Joseph Smith received “new light” that none of the churches were preaching the true Gospel. He continued with this secret revelation until he established a new church. His Jesus is the spirit brother of Satan himself. And if you follow Mormon teaching you may attain to godhood, having your own world to populate with the spirits that are offspring of you and your celestial wife, or wives. Being worthy of such an honor takes a lot of, well, work. Salvation by the finished work of Christ that you receive simply by faith? Not so much.
Why am I discussing this concept of gaining some kind of new light that gives a superior spirituality to certain chosen people? Because the gnostic impulse is not far from any group, even the group you are in. Consider what Paul said about one who felt he was more spiritual than others. “I wrote unto the church: but Diotrephes, who loveth to have the preeminence among them, receiveth us not. Wherefore, if I come, I will remember his deeds which he doeth, prating against us with malicious words: and not content therewith, neither doth he himself receive the brethren, and forbiddeth them that would, and casteth them out of the church” (3 John v.9). Here was a super-spiritual leader who ruled others with an iron fist. Of course people had to obey him. He had superior knowledge.
What Diotrephes did was not much different than those church leaders who tell their people what to wear (even in their bedroom), who they can visit and who to shun, and even insist on giving thumbs up or down to whether someone may marry or not. They have the “inside knowledge” that others don’t. Like the Gnostics, they know.
What they don’t know is the harm they are doing. Which is why the Bible gives this instruction: “Preach the word.” There are the “unsearchable riches of Christ.”

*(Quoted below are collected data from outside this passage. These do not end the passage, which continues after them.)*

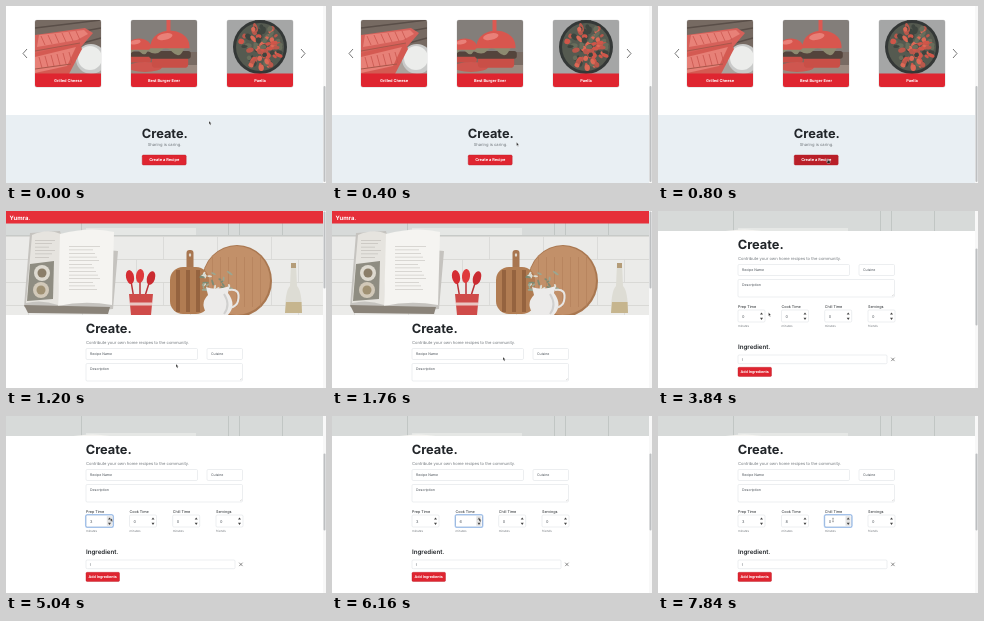
Write an HTML page with a canvas that moves like this. It is 320 px wide and 177 px high and loops after 8000 ms.

```html
<!DOCTYPE html>
<html lang="en">
<head>
<meta charset="utf-8">
<title>Recipes</title>
<style>
html, body { margin: 0; width: 100%; height: 100%; overflow: hidden; background: #fff; }
canvas { display: block; width: 100vw; height: 100vh; }
</style>
</head>
<body>
<canvas></canvas>
<script>
const W = 320, H = 177, LOOP = 8000;
const RED = '#df2530', DARK = '#212529', GREY = '#70767b', LINE = '#d9dde1';
const OPEN_FORM = 1040, SCROLL_FROM = 1840, SCROLL_TO = 2320, SCROLL = 84;
const canvas = document.querySelector('canvas');
const c = canvas.getContext('2d');

// --- drawing helpers ---
function rect(x, y, w, h, fill) {
  c.fillStyle = fill;
  c.fillRect(x, y, w, h);
}
function box(x, y, w, h, r, fill, stroke, lw = 0.5) {
  c.beginPath();
  c.roundRect(x, y, w, h, r);
  if (fill) { c.fillStyle = fill; c.fill(); }
  if (stroke) { c.strokeStyle = stroke; c.lineWidth = lw; c.stroke(); }
}
function oval(x, y, rx, ry, fill, turn = 0) {
  c.beginPath();
  c.ellipse(x, y, rx, ry, turn, 0, 7);
  c.fillStyle = fill;
  c.fill();
}
function shape(d, fill, stroke, lw = 0.6) {
  const p = new Path2D(d);
  if (fill) { c.fillStyle = fill; c.fill(p); }
  if (stroke) { c.strokeStyle = stroke; c.lineWidth = lw; c.stroke(p); }
}
function text(s, x, y, size, fill = DARK, weight = 400, align = 'left') {
  c.font = `${weight} ${size}px Inter, Roboto, sans-serif`;
  c.textRendering = 'geometricPrecision';
  c.textAlign = align;
  c.fillStyle = fill;
  c.fillText(s, x, y);
}
function at(x, y, draw, scale = 1) {
  c.save();
  c.translate(x, y);
  c.scale(scale, scale);
  draw();
  c.restore();
}
function clipped(x, y, w, h, r, draw) {
  c.save();
  c.beginPath();
  c.roundRect(x, y, w, h, r);
  c.clip();
  draw();
  c.restore();
}
function random(seed) {
  return () => (seed = seed * 16807 % 2147483647) / 2147483647;
}
const ease = k => k * k * (3 - 2 * k);
const clamp = k => Math.max(0, Math.min(1, k));

// --- dishes, each 66 by 54 ---
function sandwich() {
  rect(0, 0, 66, 54, '#766a62');
  shape('M0 8L66 0M0 20L66 8M30 28L66 18', null, '#594e48', 1.5);
  shape('M0 44L40 30L66 28V54H0Z', '#aaa39d');
  oval(56, 39, 15, 15, '#c9cac9');
  oval(55, 38, 12, 12, '#ecedeb');
  shape('M0 15L50 8L58 13L46 27L0 34Z', '#d6615a');
  shape('M4 15L49 10L53 14L42 20L2 27Z', '#e88178');
  shape('M0 33L44 23L47 29L34 54H0Z', '#d45a52');
  shape('M0 37L41 27L32 46L0 53Z', '#e78077');
  for (let i = 0; i < 6; i++) {
    shape(`M${6 + i * 7} ${16 - i}l4 9M${4 + i * 6} ${37 - i}l3 11`, null, '#c9564e', 0.8);
  }
  shape('M0 31L45 23M0 49L36 44', null, '#a8574b', 1.2);
}
function burger(x, y, scale) {
  at(x, y, () => {
    box(-14, 7, 28, 9, 3, '#c94f47');
    box(-16, 3, 32, 6, 2, '#54443c');
    shape('M-17 3Q-11 7-7 3T2 4T10 3T17 3L14 0H-14Z', '#8d8a70');
    shape('M-15 1C-16-17 16-17 15 1Z', '#d8564e');
    oval(-4, -8, 6, 2.5, '#e98078', -0.2);
  }, scale);
}
function burgers() {
  rect(0, 0, 66, 54, '#837e7a');
  rect(0, 32, 66, 22, '#796b63');
  rect(0, 45, 66, 9, '#9b8a80');
  rect(35.5, 0, 4, 15, '#dc5952');
  burger(8, 29, 0.85);
  oval(14, 47, 17, 5, '#cf564f');
  burger(39, 27, 1.3);
}
function paella() {
  rect(0, 0, 66, 54, '#a5a6a6');
  box(28, -4, 10, 9, 2, '#555857');
  oval(33, 27, 27, 27, '#343837');
  oval(33, 27, 24, 24, '#555a50');
  const rnd = random(41);
  for (let i = 0; i < 80; i++) {
    const a = rnd() * 6.28, d = Math.sqrt(rnd()) * 21;
    const tone = ['#cf5649', '#b9584b', '#dc6855', '#3e453f', '#686d5b'][i % 5];
    oval(33 + d * Math.cos(a), 27 + d * Math.sin(a), 2 + rnd() * 2, 1.3 + rnd() * 1.5, tone, a);
  }
}

// --- home page ---
function scrollbar(y, h) {
  rect(317, 0, 3, H, '#f8f8f8');
  box(317.5, y, 2, h, 1, '#bdbfc1');
}
function button(label, x, y, w, h, size, hover) {
  box(x, y, w, h, 1.2, hover ? '#b91f28' : RED, '#b81b25', 0.4);
  text(label, x + w / 2, y + h / 2 + size * 0.36, size, '#fff', 700, 'center');
}
function card(x, name, dish) {
  box(x - 0.4, 13.8, 66.8, 67.8, 2, '#d9d9d9');
  clipped(x, 14, 66, 67, 2, () => {
    at(x, 14, dish);
    rect(x, 67.5, 66, 14, RED);
  });
  text(name, x + 33, 75.8, 3.95, '#fff', 700, 'center');
}
function home(hover) {
  card(29, 'Grilled Cheese', sandwich);
  card(125, 'Best Burger Ever', burgers);
  card(221, 'Paella', paella);
  shape('M21 43L17 47.5L21 52M295 43L299 47.5L295 52', null, '#555', 0.8);
  rect(0, 109, W, 68, '#e9eff3');
  text('Create.', 158.8, 131.5, 12.8, DARK, 700, 'center');
  text('Sharing is caring.', 158.5, 140.2, 4.1, GREY, 400, 'center');
  button('Create a Recipe', 136.2, 149, 44, 10, 3.95, hover);
  scrollbar(80, 96);
}

// --- kitchen picture, fixed behind the scrolling page ---
function kitchen() {
  rect(0, 0, W, 104, '#ebebe9');
  for (let row = 0; row < 4; row++) {
    const y = 25 + row * 23;
    rect(0, y, W, 0.8, '#d5d5d2');
    for (let x = row % 2 * 27 - 5; x < W; x += 54) rect(x, y, 0.8, 23, '#d8d8d5');
  }
  rect(0, 0, W, 25, '#d7dad9');
  rect(80, 17, 110, 7, '#e5e7e5');
  rect(0, 24, W, 1, '#c7cac8');
  for (const x of [75, 222, 233, 276]) rect(x, 0, 0.9, 24, '#bfc4c2');

  // recipe book on its stand
  shape('M18 96L24 22L54 20L58 35L112 40L107 98L62 102Z', '#c5c3bf');
  shape('M20 92L26 24Q42 17 55 23L52 94Q36 88 20 92Z', '#e6e4df');
  shape('M54 23Q84 15 108 21L106 94Q78 89 52 95Z', '#f5f4f1');
  shape('M24 53L48 50L47 88L21 90Z', '#8f8d82');
  oval(36, 62, 8, 8, '#dedad0');
  oval(35, 79, 8, 8, '#d2c9b9');
  oval(36, 62, 4.5, 4.5, '#8b7e69');
  oval(35, 79, 4.5, 4.5, '#a09173');
  for (let i = 0; i < 13; i++) rect(63, 35 + i * 3.6, 31 - i * 7 % 9, 0.6, '#c5c4bf');
  for (let i = 0; i < 6; i++) rect(29, 29 + i * 3.4, 20 - i % 3 * 3, 0.6, '#bcbab5');
  shape('M18 94L104 96L102 103L22 102Z', '#8a8379');

  // jar of utensils
  shape('M128 88L124 64M134 88V64M138 88L145 66', null, '#b93136', 1.5);
  oval(124, 66, 4, 7, '#d52d33', -0.2);
  oval(134, 65, 4, 7, '#df3a3c', 0.1);
  oval(145, 67, 4, 7, '#ca2b31', 0.3);
  shape('M123 83H147L145 104H125Z', '#cf4b49');
  shape('M124 93H146', null, '#e9c6c2', 3);

  // boards
  oval(231, 70, 35, 36, '#a97750');
  oval(230.5, 69.5, 33.5, 34.5, '#c29069');
  for (let x = 206; x < 260; x += 8) rect(x, 46, 0.7, 50, '#b3825c');
  box(180.5, 39, 7, 24, 3, '#a87650');
  box(164, 56, 39, 47, 13, '#b17c52');
  for (let x = 170; x < 200; x += 10) rect(x, 59, 4, 42, '#95633f');
  oval(184, 44, 1.2, 1.7, '#e0d8ce');

  // pitcher with leaves
  const rnd = random(17);
  for (let i = 0; i < 26; i++) {
    oval(196 + rnd() * 28, 60 + rnd() * 20, 1.5 + rnd() * 2, 1, ['#7c8b75', '#9ba691', '#dcddd4'][i % 3], rnd() * 3);
  }
  shape('M200 76Q210 80 224 75L222 82Q231 94 222 104H202Q193 93 202 84Z', '#ecebea');
  shape('M223 79Q235 77 232 90Q231 95 224 97', null, '#e7e6e4', 2);
  shape('M218 83Q225 94 218 103', null, '#d0d0cf', 2);

  // oil bottle
  shape('M285 53H290L291 75Q296 80 296 102H279Q279 80 284 75Z', '#dddcd4');
  shape('M280 91H295.5L296 102H279Z', '#c6b58e');
  rect(285, 52, 5, 5, '#b49c78');
}

// --- form page ---
function numberField(x, label, unit, value, focus) {
  text(label, x, 181, 3.75);
  if (focus) box(x - 0.3, 182.8, 27.6, 12.4, 1.8, null, '#bcd4f5', 1.5);
  box(x, 183, 27, 12, 1.2, '#fff', focus ? '#5b88c4' : LINE);
  text(value, x + 4, 190.7, 3.9, '#495057');
  if (focus) rect(x + 20.8, 184.2, 5, 9.6, '#e4e4e4');
  shape(`M${x + 22} 187.6h3l-1.5-2.2ZM${x + 22} 190.8h3l-1.5 2.2Z`, '#444');
  text(unit, x, 199.6, 3, GREY);
}
function field(x, y, w, h, label) {
  box(x, y, w, h, 1.2, '#fff', LINE);
  text(label, x + 4, y + 6.5, 3.5, '#495057');
}
const steps = (t, from, gap, top) => Math.max(0, Math.min(top, Math.floor((t - from) / gap) + 1));

function form(t) {
  const scroll = SCROLL * ease(clamp((t - SCROLL_FROM) / (SCROLL_TO - SCROLL_FROM)));
  clipped(0, 0, W, 104 - scroll, 0, kitchen);
  at(0, -scroll, () => {
    rect(0, 0, W, 12.5, '#e62f39');
    text('Yumra.', 3.5, 8.5, 5.9, '#fff', 700);
    text('Create.', 79.7, 122.3, 12.8, DARK, 700);
    text('Contribute your own home recipes to the community.', 80, 132.5, 4.12, GREY);
    field(80, 137.5, 111.5, 11, 'Recipe Name');
    field(201, 137.5, 35.5, 11, 'Cuisine');
    field(80, 152.5, 156.5, 17.5, 'Description');
    shape('M234 169l1.6-1.6M235 169.2l.8-.8', null, '#999', 0.3);
    const prep = steps(t, 4320, 240, 3), cook = steps(t, 5560, 120, 6) + steps(t, 6260, 160, 2);
    numberField(80, 'Prep Time', 'minutes', prep, t > 4320 && t < 5560);
    numberField(123.5, 'Cook Time', 'minutes', cook, t >= 5560 && t < 7300);
    numberField(166.7, 'Chill Time', 'minutes', 0, t >= 7300);
    if (t >= 7300 && (t - 7300) % 1000 < 500) rect(173.6, 187, 0.4, 4.4, '#333');
    numberField(210, 'Servings', 'friends', 0, false);
    text('Ingredient.', 80, 221.8, 6.2, DARK, 600);
    box(80, 228, 149, 8.7, 1.2, '#fff', LINE);
    text('1', 83.8, 233.7, 3.4, '#495057');
    shape('M233.2 230.7l3.4 3.4m0-3.4l-3.4 3.4', null, '#444', 0.6);
    button('Add Ingredients', 80, 240.3, 33.5, 9.2, 3.65);
  });
  scrollbar(scroll * 0.44 + 0.5, 77);
}

// --- pointer: time, x, y ---
const path = [
  [0, 203, 115], [120, 203, 115], [640, 170, 153], [1300, 170, 153], [1700, 171, 146],
  [1840, 171, 146], [2400, 152.5, 116], [3200, 152.5, 116], [3800, 110.5, 101.5],
  [4000, 110.5, 101.5], [4240, 103.5, 102], [5000, 103.5, 102], [5440, 147, 102],
  [6740, 147, 102], [7200, 175, 104], [LOOP, 175, 104]
];
function pointerAt(t) {
  const i = path.findIndex(p => p[0] > t);
  const [t0, x0, y0] = path[i - 1], [t1, x1, y1] = path[i];
  const k = ease((t - t0) / (t1 - t0));
  return [x0 + (x1 - x0) * k, y0 + (y1 - y0) * k];
}
function pointer(x, y, kind) {
  const d = {
    arrow: 'M0 0V4.6L1.1 3.7L1.9 5.5L2.7 5.1L1.9 3.4H3.3Z',
    hand: 'M-.6 0Q0-.8.6 0V2L2.8 2.6Q3.4 4.6 2.1 6H-.6L-2.2 3.4Q-1.6 2.6-.6 3.6Z',
    beam: 'M-1-2.4Q0-2.4 0-1.8Q0-2.4 1-2.4M0-1.8V1.8M-1 2.4Q0 2.4 0 1.8Q0 2.4 1 2.4'
  }[kind];
  at(x, y, () => kind === 'beam' ? shape(d, null, '#222', 0.5) : shape(d, '#222', '#fff', 0.4), 0.75);
}

function draw(t) {
  const dpr = devicePixelRatio || 1;
  const w = Math.round(innerWidth * dpr), h = Math.round(innerHeight * dpr);
  if (canvas.width !== w || canvas.height !== h) {
    canvas.width = w;
    canvas.height = h;
  }
  c.setTransform(w / W, 0, 0, h / H, 0, 0);
  rect(0, 0, W, H, '#fff');
  const [x, y] = pointerAt(t);
  const hover = t < OPEN_FORM && x > 136 && x < 180 && y > 149 && y < 159;
  if (t < OPEN_FORM) home(hover);
  else form(t);
  pointer(x, y, hover ? 'hand' : t > 7080 ? 'beam' : 'arrow');
}
function tick(now) {
  draw(now % LOOP);
  requestAnimationFrame(tick);
}
draw(0);
requestAnimationFrame(tick);
</script>
</body>
</html>
```
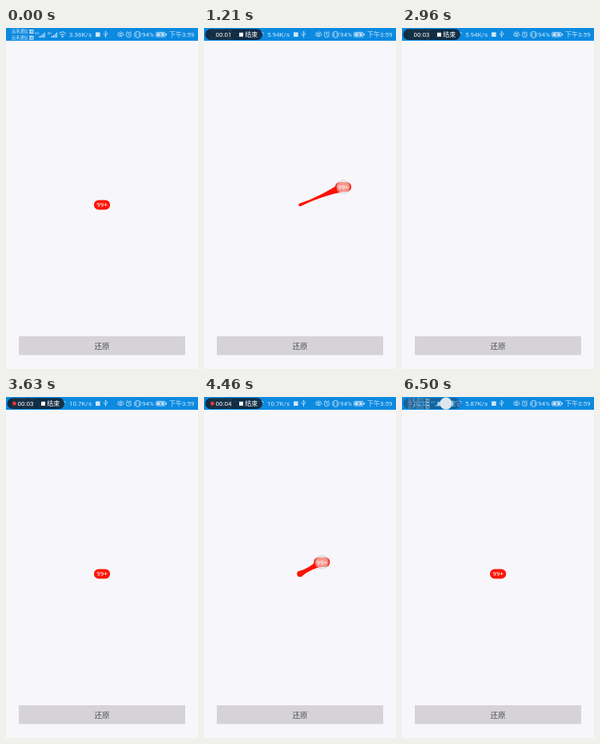
An HTML page for the animation above (6530 ms loop, 240 px wide and 427 px high).

```html
<!DOCTYPE html>
<html lang="zh-CN">
<head>
<meta charset="utf-8">
<title>Badge drag</title>
<style>
html, body { margin: 0; width: 100%; height: 100%; overflow: hidden; background: #f7f6fa; }
svg { display: block; width: 240px; height: 427px; }
text { font-family: Roboto, "Noto Sans CJK SC", "Noto Sans CJK", sans-serif; font-size: 8px; }
</style>
</head>
<body>
<svg viewBox="0 0 240 427" xmlns="http://www.w3.org/2000/svg">
  <defs>
    <radialGradient id="glow">
      <stop offset="0" stop-color="#fff" stop-opacity=".62"/>
      <stop offset=".72" stop-color="#f2f0f0" stop-opacity=".56"/>
      <stop offset=".88" stop-color="#d0cccc" stop-opacity=".6"/>
      <stop offset="1" stop-color="#a8a4a4" stop-opacity=".2"/>
    </radialGradient>
    <path id="bars" d="M0 8h1.2V6H0zM2 8h1.2V5H2zM4 8h1.2V3.5H4zM6 8h1.2V1.8H6z"/>
    <g id="hd">
      <rect width="5.6" height="5" rx=".8" fill="#cfe6f8"/>
      <text x="2.8" y="4" text-anchor="middle" fill="#0c8ae0" style="font-size:3.6px;font-weight:bold">HD</text>
    </g>
  </defs>
  <rect width="240" height="427" fill="#f7f6fa"/>
  <rect width="240" height="16" fill="#0c8ae0"/>

  <g fill="#cfe6f8">
    <text x="7" y="6.4" style="font-size:5.2px">远禾通信</text>
    <text x="7" y="14.2" style="font-size:5.2px">远禾通信</text>
    <use href="#hd" x="29" y="2"/>
    <use href="#hd" x="29" y="9.8"/>
    <text x="36" y="8" style="font-size:4.4px">4G</text>
    <use href="#bars" x="41.5" y="4"/>
    <text x="51.5" y="8" style="font-size:4.4px">4G</text>
    <use href="#bars" x="56.8" y="4"/>
    <g fill="none" stroke="#cfe6f8" stroke-width="1">
      <path d="M66.4 7Q70.6 2.8 74.8 7M68 9Q70.6 6.4 73.2 9"/>
    </g>
    <circle cx="70.6" cy="10.8" r="1.1"/>
    <text id="speed" x="79" y="11.3"></text>
    <rect x="112" y="5.4" width="5.6" height="5.6"/>
    <g fill="none" stroke="#cfe6f8" stroke-width=".8">
      <path d="M124.6 4.4V12M122.6 6.6V8.4L124.6 10M126.6 6V7.8L124.6 9.2M123.8 5.4l.8-1.4.8 1.4"/>
      <path d="M139 8.4Q143.2 3.6 147.4 8.4Q143.2 12.8 139 8.4zM140 5l1 1.2M143.2 3.8v1.2M146.4 5l-1 1.2"/>
      <circle cx="143.2" cy="8.4" r="1.2"/>
      <circle cx="153.4" cy="8.6" r="3"/>
      <path d="M153.4 6.6v2.2l1.4.8M150.2 5.8l1.7-1.5M156.6 5.8l-1.7-1.5"/>
      <rect x="162.4" y="4.6" width="4.2" height="7.4" rx=".5"/>
      <path d="M160.8 5.6v5.4M168.2 5.6v5.4"/>
      <rect x="187.6" y="5.4" width="11.4" height="5.6" rx="1"/>
    </g>
    <rect x="188.6" y="6.4" width="9" height="3.6"/>
    <rect x="199.6" y="7" width="1.3" height="2.4"/>
    <path d="M191 8.6l2.8-1.8-.4 1.3h2.2l-2.8 1.8.4-1.3z" fill="#0c8ae0"/>
    <text x="170" y="11.3">94%</text>
    <text x="204" y="11.3">下午3:59</text>
  </g>

  <g id="pill">
    <rect x="1.5" y="1.3" width="71.5" height="13.8" rx="6.9" fill="#10202f" fill-opacity=".87"/>
    <circle id="dot" cx="10.5" cy="8.2" r="2.4" fill="#f03a30"/>
    <g fill="#fff">
      <text id="clock" x="14.5" y="11.2"></text>
      <rect x="44" y="5.8" width="5" height="5"/>
      <text x="51.2" y="11.2">结束</text>
    </g>
  </g>

  <rect x="16" y="386" width="208" height="23.5" fill="#d5d3d6"/>
  <text x="120" y="401.6" text-anchor="middle" fill="#505050" style="font-size:9.5px">还原</text>

  <path id="tail" fill="#fd1402"/>
  <circle id="root" cx="120" cy="221.5" fill="#fd1402"/>
  <g id="badge">
    <rect x="-10" y="-6" width="20" height="12" rx="5.6" fill="#fd1402"/>
    <text y="2.9" text-anchor="middle" fill="#fff">99+</text>
  </g>
  <circle id="touch" fill="url(#glow)"/>
</svg>
<script>
const LOOP = 6530, HOME = [120, 221.5], SNAP = 1850, GONE = 2300, RESET = 3320, RELEASE = 4560;
const $ = id => document.getElementById(id);
const set = (id, attrs) => { for (const k in attrs) $(id).setAttribute(k, attrs[k]); };
const clamp = v => Math.max(0, Math.min(1, v));
const ramp = (t, a, b) => clamp((t - a) / (b - a));

// drag keys: time, x, y
const pull1 = [[560, 120, 221.5], [800, 137, 214.5], [1090, 166, 202.5], [1210, 174, 199],
  [1480, 177.5, 198], [1740, 179, 197.5], [1970, 182, 197], [2300, 183, 197]];
const pull2 = [[3720, 120, 221.5], [4010, 142, 209.5], [4240, 148, 206.5], [RELEASE, 147, 207]];

function follow(keys, t) {
  if (t <= keys[0][0]) return keys[0].slice(1);
  for (let i = 1; i < keys.length; i++) {
    const [a, x, y] = keys[i - 1], [b, u, v] = keys[i];
    if (t <= b) {
      const k = ramp(t, a, b);
      return [x + (u - x) * k, y + (v - y) * k];
    }
  }
  return keys[keys.length - 1].slice(1);
}

function badgeAt(t) {
  if (t < GONE) return follow(pull1, t);
  if (t < RELEASE) return follow(pull2, t);
  const k = ramp(t, RELEASE, 4900) - 1;
  const back = k * k * (4 * k + 3) + 1; // overshoot
  const from = follow(pull2, RELEASE);
  return from.map((v, i) => v + (HOME[i] - v) * back);
}

function touchAt(t) {
  const spans = [
    [470, 2380, badgeAt(Math.min(t, GONE - 1))],
    [3080, 3440, [143, 400]],
    [3640, RELEASE + 60, badgeAt(Math.min(t, RELEASE))],
    [5490, 5800, [144, 401]],
    [6430, LOOP + 200, [55, 8.2]]
  ];
  for (const [a, b, p] of spans) {
    if (t >= a && t < b) return { p, alpha: Math.min(ramp(t, a - 30, a + 30), ramp(b - t, 0, 60)) };
  }
  return { p: HOME, alpha: 0 };
}

function drawTail(x, y, show) {
  const dx = x - HOME[0], dy = y - HOME[1], d = Math.hypot(dx, dy);
  show = show && d > 1;
  const r = Math.max(1.4, 6 - d * .072), R = 6;
  set("root", { r: show ? r : 0 });
  if (!show) return set("tail", { d: "" });
  const nx = -dy / d, ny = dx / d;
  const at = (px, py, s) => (px + nx * s).toFixed(2) + " " + (py + ny * s).toFixed(2);
  const mid = at(HOME[0] + dx / 2, HOME[1] + dy / 2, 0);
  set("tail", { d: `M${at(...HOME, r)}Q${mid} ${at(x, y, R)}L${at(x, y, -R)}Q${mid} ${at(...HOME, -r)}Z` });
}

function draw(t) {
  const [x, y] = badgeAt(t);
  const held = t < SNAP || (t > RESET && t < 4900);
  set("badge", { transform: `translate(${x.toFixed(2)} ${y.toFixed(2)})`, opacity: t >= GONE && t < RESET ? 0 : 1 });
  drawTail(x, y, held);

  const { p, alpha } = touchAt(t);
  const onBar = t >= 6430;
  set("touch", { cx: p[0], cy: p[1], r: onBar ? 7.6 : 9, opacity: alpha });
  $("touch").setAttribute("fill", onBar ? "#dce6ee" : "url(#glow)");

  set("pill", { opacity: ramp(t, 19, 90) * (1 - .6 * ramp(t, 6430, 6500)) });
  const beat = t % 1000;
  set("dot", { opacity: beat >= 450 && beat < 960 ? 1 : 0 });
  $("clock").textContent = "00:0" + Math.floor((t + 50) / 1000);
  $("speed").textContent = (t < 90 ? "3.36" : t < 3140 ? "5.94" : t < 6140 ? "10.7" : "5.87") + "K/s";
}

const start = performance.now();
function tick() {
  draw((performance.now() - start) % LOOP);
  requestAnimationFrame(tick);
}
draw(0);
requestAnimationFrame(tick);
</script>
</body>
</html>
```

There is the gospel. There is the story of Jesus. This is where there is hope for the soul. There is also a warning to those who preach a false gospel. Paul, under the anointing of the Holy Spirit, says, “Let him be accursed.”
There is a positive ring to the phrase “preach the word” but it also carries with it a restraint. Don’t preach what is not in the word. If one is not pointing to the scripture when he is preaching, he is beating the air. More than that, he is bringing confusion, for if one claims to be representing God but is only representing himself and his own spiritual journey, he will likely bring confusion. Which is why Paul wrote, “For we preach not ourselves, but Christ Jesus the Lord; and ourselves your servants for Jesus’ sake” (2 Cor. 4:5).
Notice that Paul’s preaching the word had a definite focus: Christ Jesus the Lord. When I pastored, I would periodically look over the messages I had been preaching. Was I being too focused on one thing? Was I balancing what I preached with compassion? Was I being Christ-centered? Was I really preaching because I loved Jesus and the wonder of the gospel? Was I emphasizing the sufficiency of Christ or was I putting guilt-trips on people? Was I subconsciously making myself a hero? Was I really preaching the word or was I “preaching my heart?” After all, I was not to preach myself, but Jesus. Plus, the proverb says, “He that trusteth in his own heart is a fool” (Pr. 28:26a). Sometimes I felt better than other times as I reviewed what I had been preaching. I’ve come to the conclusion that we cannot preach Jesus too much.
We don’t need new light coming from those who are super spiritual. We don’t need a new Jesus who is less than the Christ of the Gospels. We don’t need more regulations coming from a modern Diotrephes. We don’t need new freedom to follow the gnostic libertines. We need Jesus. He is enough!